  • Mahler,like Wagner,was amoral….another man’s wife if it pleased him,a new religion if it furthered his career.Yet he was full of self pity if he felt life was unfair to him.In short,a pretty awful example of
    manhood, a fraudulent,nasty,short tempered person.Does such hypocracy compromise his art ? can you listen to it with the same love and respect you would give to a work of Beethoven’s.

    • minacciosa says:

      When I hear Mahler I hear a fertile composer who was also an inveterate whiner. It rather compromises the totality of effect for me.

    • Ashu says:

      [can you listen to it with the same love and respect you would give to a work of Beethoven’s.]
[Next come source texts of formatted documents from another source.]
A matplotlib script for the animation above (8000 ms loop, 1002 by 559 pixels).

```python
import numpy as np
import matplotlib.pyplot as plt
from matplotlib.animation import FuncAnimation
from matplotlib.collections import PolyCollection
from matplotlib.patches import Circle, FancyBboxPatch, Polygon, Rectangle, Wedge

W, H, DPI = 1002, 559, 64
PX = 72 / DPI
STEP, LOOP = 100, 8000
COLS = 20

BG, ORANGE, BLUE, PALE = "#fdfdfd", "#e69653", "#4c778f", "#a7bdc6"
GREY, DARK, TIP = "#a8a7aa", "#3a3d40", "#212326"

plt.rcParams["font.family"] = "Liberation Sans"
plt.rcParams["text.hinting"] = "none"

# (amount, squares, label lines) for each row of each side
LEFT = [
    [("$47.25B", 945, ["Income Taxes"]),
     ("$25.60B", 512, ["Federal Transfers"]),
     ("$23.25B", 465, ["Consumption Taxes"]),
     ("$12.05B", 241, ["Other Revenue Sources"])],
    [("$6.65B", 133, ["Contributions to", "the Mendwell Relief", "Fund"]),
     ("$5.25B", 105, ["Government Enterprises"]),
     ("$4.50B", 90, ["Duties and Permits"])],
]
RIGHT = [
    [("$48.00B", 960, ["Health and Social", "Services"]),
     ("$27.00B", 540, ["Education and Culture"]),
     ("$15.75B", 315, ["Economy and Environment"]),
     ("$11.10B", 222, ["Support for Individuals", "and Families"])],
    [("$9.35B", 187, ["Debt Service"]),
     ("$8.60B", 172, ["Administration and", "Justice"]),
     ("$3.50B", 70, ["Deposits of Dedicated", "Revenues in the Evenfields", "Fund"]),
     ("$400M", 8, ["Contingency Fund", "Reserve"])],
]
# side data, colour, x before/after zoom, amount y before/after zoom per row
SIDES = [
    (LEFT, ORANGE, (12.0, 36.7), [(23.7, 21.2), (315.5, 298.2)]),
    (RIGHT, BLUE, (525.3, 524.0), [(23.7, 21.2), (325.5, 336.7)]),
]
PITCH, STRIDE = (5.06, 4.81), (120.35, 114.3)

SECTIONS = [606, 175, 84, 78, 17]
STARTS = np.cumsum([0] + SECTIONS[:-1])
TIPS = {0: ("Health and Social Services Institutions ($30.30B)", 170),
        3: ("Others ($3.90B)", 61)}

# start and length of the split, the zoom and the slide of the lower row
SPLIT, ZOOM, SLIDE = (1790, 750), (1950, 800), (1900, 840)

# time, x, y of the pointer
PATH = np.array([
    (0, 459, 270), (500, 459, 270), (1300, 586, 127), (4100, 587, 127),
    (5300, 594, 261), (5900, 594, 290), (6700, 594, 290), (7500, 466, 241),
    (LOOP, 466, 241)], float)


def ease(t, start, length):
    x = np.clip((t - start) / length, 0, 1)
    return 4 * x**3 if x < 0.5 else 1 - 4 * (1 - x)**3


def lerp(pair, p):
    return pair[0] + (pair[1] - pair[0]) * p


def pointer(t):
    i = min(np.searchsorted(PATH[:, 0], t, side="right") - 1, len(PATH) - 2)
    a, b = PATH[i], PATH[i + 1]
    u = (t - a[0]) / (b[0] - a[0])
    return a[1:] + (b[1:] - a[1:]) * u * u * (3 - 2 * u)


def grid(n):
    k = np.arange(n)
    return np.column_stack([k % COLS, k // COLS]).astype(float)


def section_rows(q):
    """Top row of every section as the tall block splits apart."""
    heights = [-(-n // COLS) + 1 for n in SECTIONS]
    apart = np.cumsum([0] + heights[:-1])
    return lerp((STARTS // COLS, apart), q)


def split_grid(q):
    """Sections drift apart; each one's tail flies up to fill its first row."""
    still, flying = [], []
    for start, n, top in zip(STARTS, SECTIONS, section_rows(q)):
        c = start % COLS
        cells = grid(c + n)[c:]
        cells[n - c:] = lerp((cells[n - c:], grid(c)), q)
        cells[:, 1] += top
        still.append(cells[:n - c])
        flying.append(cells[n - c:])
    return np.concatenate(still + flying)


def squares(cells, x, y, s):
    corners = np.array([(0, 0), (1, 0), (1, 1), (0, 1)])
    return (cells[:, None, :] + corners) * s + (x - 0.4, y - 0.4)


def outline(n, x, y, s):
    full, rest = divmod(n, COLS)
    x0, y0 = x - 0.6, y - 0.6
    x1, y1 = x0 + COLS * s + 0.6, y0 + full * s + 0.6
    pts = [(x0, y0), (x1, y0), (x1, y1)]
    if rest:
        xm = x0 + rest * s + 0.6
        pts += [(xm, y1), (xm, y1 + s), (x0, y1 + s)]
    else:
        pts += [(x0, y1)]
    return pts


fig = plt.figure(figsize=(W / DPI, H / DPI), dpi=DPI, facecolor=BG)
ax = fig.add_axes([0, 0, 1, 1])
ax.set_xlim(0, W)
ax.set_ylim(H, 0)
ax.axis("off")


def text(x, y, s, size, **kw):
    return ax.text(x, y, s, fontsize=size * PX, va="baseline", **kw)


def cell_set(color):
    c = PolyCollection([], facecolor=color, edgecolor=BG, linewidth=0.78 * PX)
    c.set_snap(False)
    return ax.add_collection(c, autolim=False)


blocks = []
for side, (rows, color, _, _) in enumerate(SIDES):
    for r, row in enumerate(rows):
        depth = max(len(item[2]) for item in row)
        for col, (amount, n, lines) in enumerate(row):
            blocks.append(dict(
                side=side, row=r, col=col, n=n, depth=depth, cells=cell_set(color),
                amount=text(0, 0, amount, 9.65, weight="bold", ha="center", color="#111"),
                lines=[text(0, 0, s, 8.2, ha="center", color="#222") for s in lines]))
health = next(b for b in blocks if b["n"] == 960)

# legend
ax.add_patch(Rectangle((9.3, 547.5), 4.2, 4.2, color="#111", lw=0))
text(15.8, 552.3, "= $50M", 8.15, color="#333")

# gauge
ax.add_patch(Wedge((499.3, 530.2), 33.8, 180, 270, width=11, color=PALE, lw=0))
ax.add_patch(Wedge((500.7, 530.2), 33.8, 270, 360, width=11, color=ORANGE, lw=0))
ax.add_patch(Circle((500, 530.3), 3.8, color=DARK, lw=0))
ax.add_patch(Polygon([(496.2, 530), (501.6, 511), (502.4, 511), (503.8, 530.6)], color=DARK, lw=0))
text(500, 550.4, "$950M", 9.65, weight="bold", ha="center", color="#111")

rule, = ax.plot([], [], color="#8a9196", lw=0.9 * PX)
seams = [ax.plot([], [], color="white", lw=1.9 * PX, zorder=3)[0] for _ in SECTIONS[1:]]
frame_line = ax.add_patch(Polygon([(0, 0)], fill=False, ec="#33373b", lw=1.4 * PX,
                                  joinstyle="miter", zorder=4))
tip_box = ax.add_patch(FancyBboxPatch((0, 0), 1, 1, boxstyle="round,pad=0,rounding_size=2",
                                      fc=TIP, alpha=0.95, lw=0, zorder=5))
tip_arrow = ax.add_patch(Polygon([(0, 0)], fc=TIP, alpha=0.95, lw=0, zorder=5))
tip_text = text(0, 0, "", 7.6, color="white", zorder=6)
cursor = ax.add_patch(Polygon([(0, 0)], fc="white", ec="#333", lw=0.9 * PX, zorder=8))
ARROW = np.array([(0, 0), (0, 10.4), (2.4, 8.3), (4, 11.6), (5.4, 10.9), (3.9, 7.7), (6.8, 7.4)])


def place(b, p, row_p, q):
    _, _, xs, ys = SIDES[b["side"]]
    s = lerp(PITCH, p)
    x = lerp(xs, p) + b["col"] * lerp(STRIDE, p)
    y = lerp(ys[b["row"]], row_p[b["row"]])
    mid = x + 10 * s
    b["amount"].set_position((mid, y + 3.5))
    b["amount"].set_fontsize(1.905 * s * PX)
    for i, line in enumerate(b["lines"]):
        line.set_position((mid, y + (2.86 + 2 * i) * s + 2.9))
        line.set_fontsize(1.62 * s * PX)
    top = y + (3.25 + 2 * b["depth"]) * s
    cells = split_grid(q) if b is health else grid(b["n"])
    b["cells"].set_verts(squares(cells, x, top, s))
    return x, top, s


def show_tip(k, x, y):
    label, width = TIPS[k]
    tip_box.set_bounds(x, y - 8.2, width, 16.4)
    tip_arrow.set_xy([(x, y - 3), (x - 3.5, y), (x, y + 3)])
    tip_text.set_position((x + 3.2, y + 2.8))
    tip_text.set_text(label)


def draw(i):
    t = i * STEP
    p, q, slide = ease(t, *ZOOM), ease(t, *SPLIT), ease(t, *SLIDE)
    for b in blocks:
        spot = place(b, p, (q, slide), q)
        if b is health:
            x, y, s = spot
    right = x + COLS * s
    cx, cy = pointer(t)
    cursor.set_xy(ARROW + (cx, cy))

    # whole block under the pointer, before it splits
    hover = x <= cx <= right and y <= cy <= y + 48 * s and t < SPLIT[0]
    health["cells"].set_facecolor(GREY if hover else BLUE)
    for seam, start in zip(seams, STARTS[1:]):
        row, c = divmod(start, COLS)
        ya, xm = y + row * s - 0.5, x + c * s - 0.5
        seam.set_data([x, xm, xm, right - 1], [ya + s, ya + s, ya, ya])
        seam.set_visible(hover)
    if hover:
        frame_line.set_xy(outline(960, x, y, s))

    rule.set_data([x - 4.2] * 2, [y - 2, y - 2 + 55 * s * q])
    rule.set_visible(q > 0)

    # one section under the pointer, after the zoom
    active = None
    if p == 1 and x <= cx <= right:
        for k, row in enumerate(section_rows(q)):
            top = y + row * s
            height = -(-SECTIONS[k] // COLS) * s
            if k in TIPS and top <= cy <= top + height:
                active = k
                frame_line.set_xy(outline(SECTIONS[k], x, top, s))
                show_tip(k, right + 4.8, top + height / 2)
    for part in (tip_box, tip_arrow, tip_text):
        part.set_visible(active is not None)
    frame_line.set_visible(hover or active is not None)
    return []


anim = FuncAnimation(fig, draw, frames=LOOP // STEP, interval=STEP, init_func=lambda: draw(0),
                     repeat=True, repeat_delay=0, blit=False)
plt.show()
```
      Yes, because Beethoven was at least as much of a scumbag as Mahler.

  • Jan Kaznowski says:

    I love Ethel Smyth calling Mahler ugly. She was no oil painting herself.
    Anyway, very interesting research

  • Peter San Diego says:
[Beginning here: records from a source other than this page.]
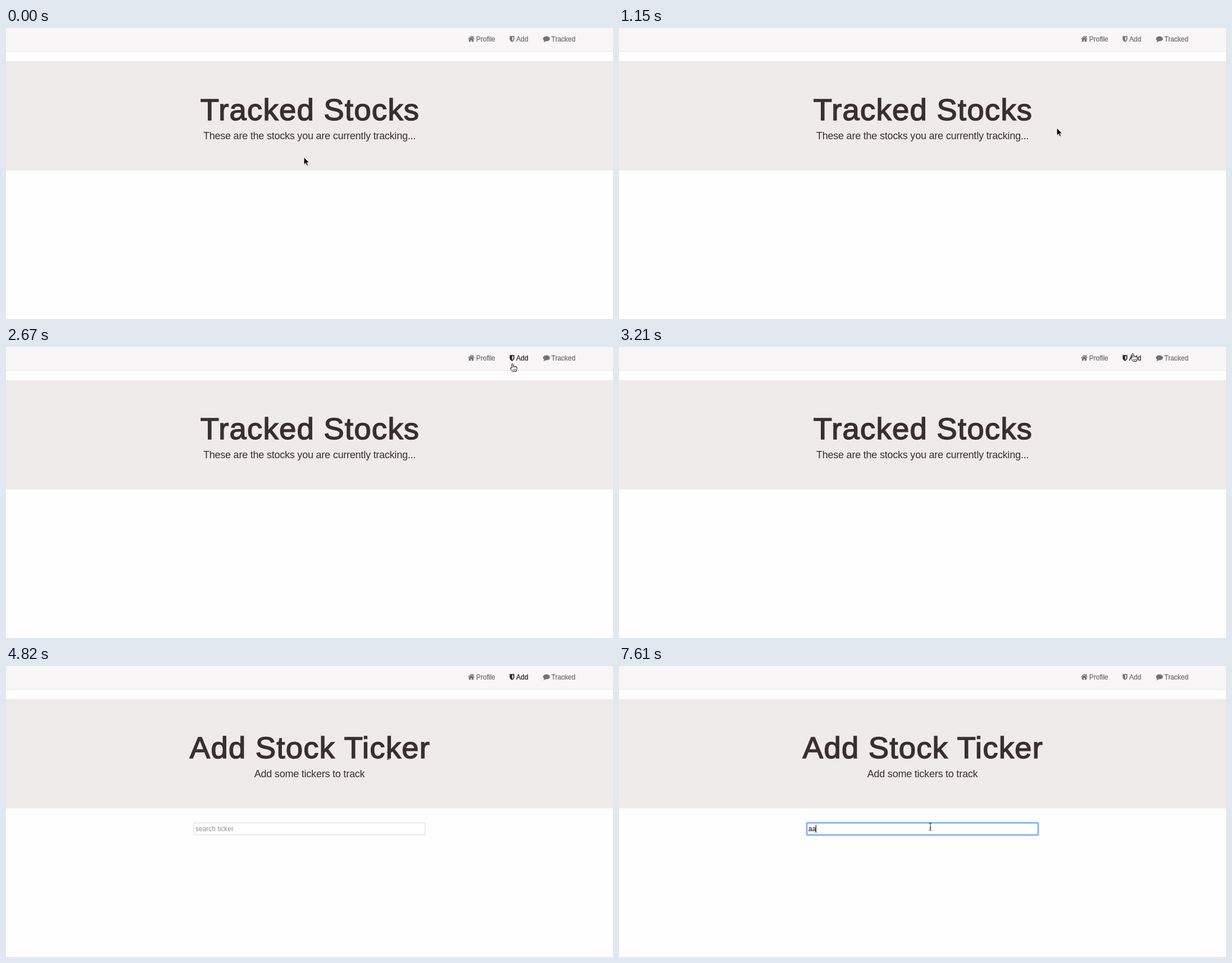
An HTML page that plays this animation: 1080x518 px, repeating every 7.99 s.

```html
<!DOCTYPE html>
<html lang="en">
<head>
<meta charset="utf-8">
<title>Tracked Stocks</title>
<style>
  html, body { margin: 0; width: 100%; height: 100%; overflow: hidden; background: #fefefe; }
  svg { display: block; width: 100%; height: 100%; font: 12px "Liberation Sans", Arial, sans-serif; }
  .nav { fill: #777070; stroke: #777070; stroke-width: .3; }
  .nav.hover { fill: #2b2428; stroke: #2b2428; }
  .title { font-size: 54.5px; letter-spacing: 1.2px; fill: #382f33; stroke: #382f33; stroke-width: 1.5; text-anchor: middle; }
  .lead { font-size: 18px; letter-spacing: -.22px; fill: #382f33; text-anchor: middle; }
</style>
</head>
<body>
<svg viewBox="0 0 1080 518">
  <rect width="1080" height="518" fill="#fefefe"/>
  <rect width="1080" height="41" fill="#f8f6f7"/>
  <rect y="41" width="1080" height="1" fill="#e7e5e5"/>
  <rect y="59" width="1080" height="194.5" fill="#efebea"/>

  <g class="nav">
    <path d="M827.8 14L822 19.2l.7.8 5.1-4.5 5.1 4.5.7-.8-1.8-1.6v-3h-1.6v1.6zM827.8 16.4l-4 3.5v4.4h3v-3h2v3h3v-4.4z"/>
    <text x="836.5" y="24">Profile</text>
  </g>
  <g class="nav" id="add">
    <path fill-rule="evenodd" d="M896.3 14.5h8v5.3q0 3-4 5.2-4-2.2-4-5.2zM900.4 15.9v7.4q2.5-1.5 2.5-3.6v-3.8z"/>
    <text x="907.8" y="24">Add</text>
  </g>
  <g class="nav">
    <path d="M961.6 15c3.4 0 6 1.9 6 4.2s-2.6 4.2-6 4.2l-1.2-.1q-1.7 1.6-4 1.8 1.2-1.1 1.2-2.7-2-1.2-2-3.2c0-2.3 2.6-4.2 6-4.2z"/>
    <text x="970.3" y="24">Tracked</text>
  </g>

  <text class="title" id="title" x="540.9" y="164.4"></text>
  <text class="lead" id="lead" x="540" y="198"></text>

  <g id="search">
    <rect x="334.5" y="279.5" width="411" height="21" fill="#fff" stroke="#dddbdb"/>
    <g id="focus" fill="none" stroke="#6eadf5">
      <rect x="333.5" y="278.5" width="413" height="23" rx="2" stroke-width="3" opacity=".4"/>
      <rect x="334.5" y="279.5" width="411" height="21" rx="1" stroke-width="2"/>
    </g>
    <text id="query" x="337" y="294"></text>
    <rect id="caret" y="283" width="1" height="14"/>
  </g>

  <g id="cursor">
    <g id="arrow">
      <path d="M1 2V15.5L4 12.7 6.3 17 8.6 16 6.7 11.7H10.7Z" opacity=".15"/>
      <path d="M0 0V13.2L3 10.4 5.1 15 7.4 14 5.4 9.7H9.5Z" stroke="#fff" stroke-width=".9"/>
    </g>
    <g id="hand" fill="#fff" stroke="#111" stroke-linejoin="round">
      <path d="M-1.2 8.5V1.3Q0-.4 1.2 1.3V5.2Q2.5 4.2 3.6 5.4 5 4.8 6 6 8 5.8 8 7.5V10.5L6.8 14.5H.5L-3.6 9Q-3.8 7-1.2 8.5Z"/>
      <path d="M1.2 5V8M3.6 5.4V8M6 6V8M1.5 10V13M3.5 10V13M5.5 10V13" stroke-width=".7"/>
    </g>
    <path id="beam" d="M-2.5-6.5Q0-6.5 0-5 0-6.5 2.5-6.5M0-5V5M-2.5 6.5Q0 6.5 0 5 0 6.5 2.5 6.5M-1.5 2H1.5" fill="none" stroke="#222"/>
  </g>
</svg>
<script>
const LOOP = 7990, PAGE = 4080, FOCUS = 5610;
const $ = id => document.getElementById(id);
const show = (id, on) => { $(id).style.display = on ? '' : 'none'; };

// The pointer is sampled: each move takes `steps` jumps between start and end
// along a quadratic curve; `ease` is the ease-out power.
const moves = [
  { start: 90, end: 90, steps: 1, to: [530, 284] },
  { start: 260, end: 260, steps: 1, to: [546, 325] },
  { start: 530, end: 1240, steps: 9, via: [725, 272], to: [781, 174], ease: 1.8 },
  { start: 1330, end: 1590, steps: 4, to: [855, 118] },
  { start: 2070, end: 2850, steps: 10, to: [913, 7] },
  { start: 2940, end: 2940, steps: 1, to: [914, 7] },
  { start: 3120, end: 3210, steps: 2, to: [914, 11] },
  { start: 4580, end: 4580, steps: 1, to: [850, 55] },
  { start: 4730, end: 5260, steps: 7, via: [652, 154], to: [554, 286], ease: 2 }
];

function pointer(t) {
  let pos = [530, 230];
  for (const { start, end, steps, via, to, ease = 1 } of moves) {
    if (t < start) break;
    const gap = (end - start) / (steps - 1) || 1;
    // Jumps fall on a 10 ms grid, so allow a little early.
    const done = Math.min(steps, Math.floor((t - start) / gap + 1.08));
    const u = 1 - (1 - done / steps) ** ease;
    pos = pos.map((from, i) => {
      const mid = via ? via[i] : (from + to[i]) / 2;
      return (1 - u) ** 2 * from + 2 * u * (1 - u) * mid + u * u * to[i];
    });
  }
  return pos.map(Math.round);
}

function draw(t) {
  const adding = t >= PAGE, focused = t >= FOCUS;
  $('title').textContent = adding ? 'Add Stock Ticker' : 'Tracked Stocks';
  $('lead').textContent = adding ? 'Add some tickers to track'
    : 'These are the stocks you are currently tracking...';

  const typed = t >= 6620 ? 'aa' : t >= 6360 ? 'a' : '';
  const blink = (t >= 6150 && t < 6360) || (t >= 7160 && t < 7610);
  show('search', adding);
  show('focus', focused);
  show('caret', focused && !blink);
  $('query').textContent = typed || 'search ticker';
  $('query').setAttribute('fill', typed ? '#000' : '#988f8f');
  $('caret').setAttribute('x', [337, 344, 350][typed.length]);

  const [x, y] = pointer(t);
  const overText = adding && ((y > 120 && y < 205) || y > 278);
  const kind = y < 35 ? 'hand' : overText ? 'beam' : 'arrow';
  for (const id of ['arrow', 'hand', 'beam']) show(id, id === kind);
  $('cursor').setAttribute('transform', `translate(${x} ${y})`);
  $('add').classList.toggle('hover', !focused && (y < 35 || t > 3210));
}

function frame() {
  draw(performance.now() % LOOP);
  requestAnimationFrame(frame);
}
frame();
</script>
</body>
</html>
```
    Very interesting. Is there any special significance to the existence of the Blumine movement, and especially to Mahler’s later excision of it? Did he remove it for purely musical grounds, or because it was perhaps too personally revealing, too closely connected to his former love?

    • Barry Guerrero says:

      It’s an interesting question, but I’ve yet to come across a Mahler biography that explains the removal of “Blumine” in anything other than purely musical terms. It’s beautiful, but it really does sort of kill the energy whipped up in the coda to the first movement, which is generally carried right on into the scherzo movement. In the parlance of younger and less formal folks, it’s a buzz killer.

  • M says:

    Thanks for inspiring me to relisten to the Mahler First, even if my attention was interrupted several times. It is fascinating to speculate how personal events, however accurately or inaccurately they are recorded, may have shaped his music. My sense on this occasion is that Mahler was deeply influenced by the opening moments of the First Movement of Beethoven’s Ninth Symphony, then taking a different direction expanding upon the Second Movement of the Pastoral Symphony with its celebration of nature, and ending with an allusion to the comical ending of the Second Movement of the Beethoven Ninth. The ending of the Fourth Movement of the Mahler First seemed rather forced, recalling some lesser moments of Shostakovich, who was deeply influenced by Mahler, of course. Herbert Weisinger, who had profound insights into Shakespeare, his classes at Stony Brook, whereupon he read every single word of the plays, together with miraculous commentary, once commented how he found Mahler overly sentimental, an opinion that astonished me at the time, this being the height of my personal admiration for the Mahler. However, more recently, I have had difficulty with the composer’s work, at the very least rarely if ever going back to listen. Here is another facet to explore in terms of the intellectual and spiritual makeup of Friedrich Ruckert, who is credited with being an important influence upon Mahler. “Combining the genius of the poet with the learning of the scholar, Ruckert was preeminently fitted to be the literary mediator between the East and the West. And his East was not restricted, as Goethe’s or Platen’s, to Arabia and Persia, but included India and even China. He is not only a devotee to the mystic poetry of Rumi and the joyous strain of Hafid, but he is above all the German Brahman, who by masterly translations and imitations made the treasures of Sanskrit poetry a part of the literary wealth of his own country.” (Arthur Remy, 1901)

  • David K. Nelson says:

    I am not sure I understand NL’s reference to “Mahler’s … troubling funeral episode that conjoins a child’s death to a pub dance.” To my knowledge Mahler himself referred to a painting that portrayed various animal “pallbearers” having rather a good time at the funeral of the hunter who would have himself enjoyed killing them.

  • Edgar Self says:

    Interesting comments by M. Mahler also used Hans Bethge’s anthology “Die chinesische Floete” of Chinese poets including Li Po as a source for texts of “Das Lied von der Erde”, adding some lines by Mahler himself in the “Abschied”.

    Friedrich Rueckert was indeed a strong source and influence, bot only in “I breathe a new air” and “I am lost to the world” but in “”At midnight”, so magnificently performed by Fischer-Dieskau and pianist Leonard Bernstein.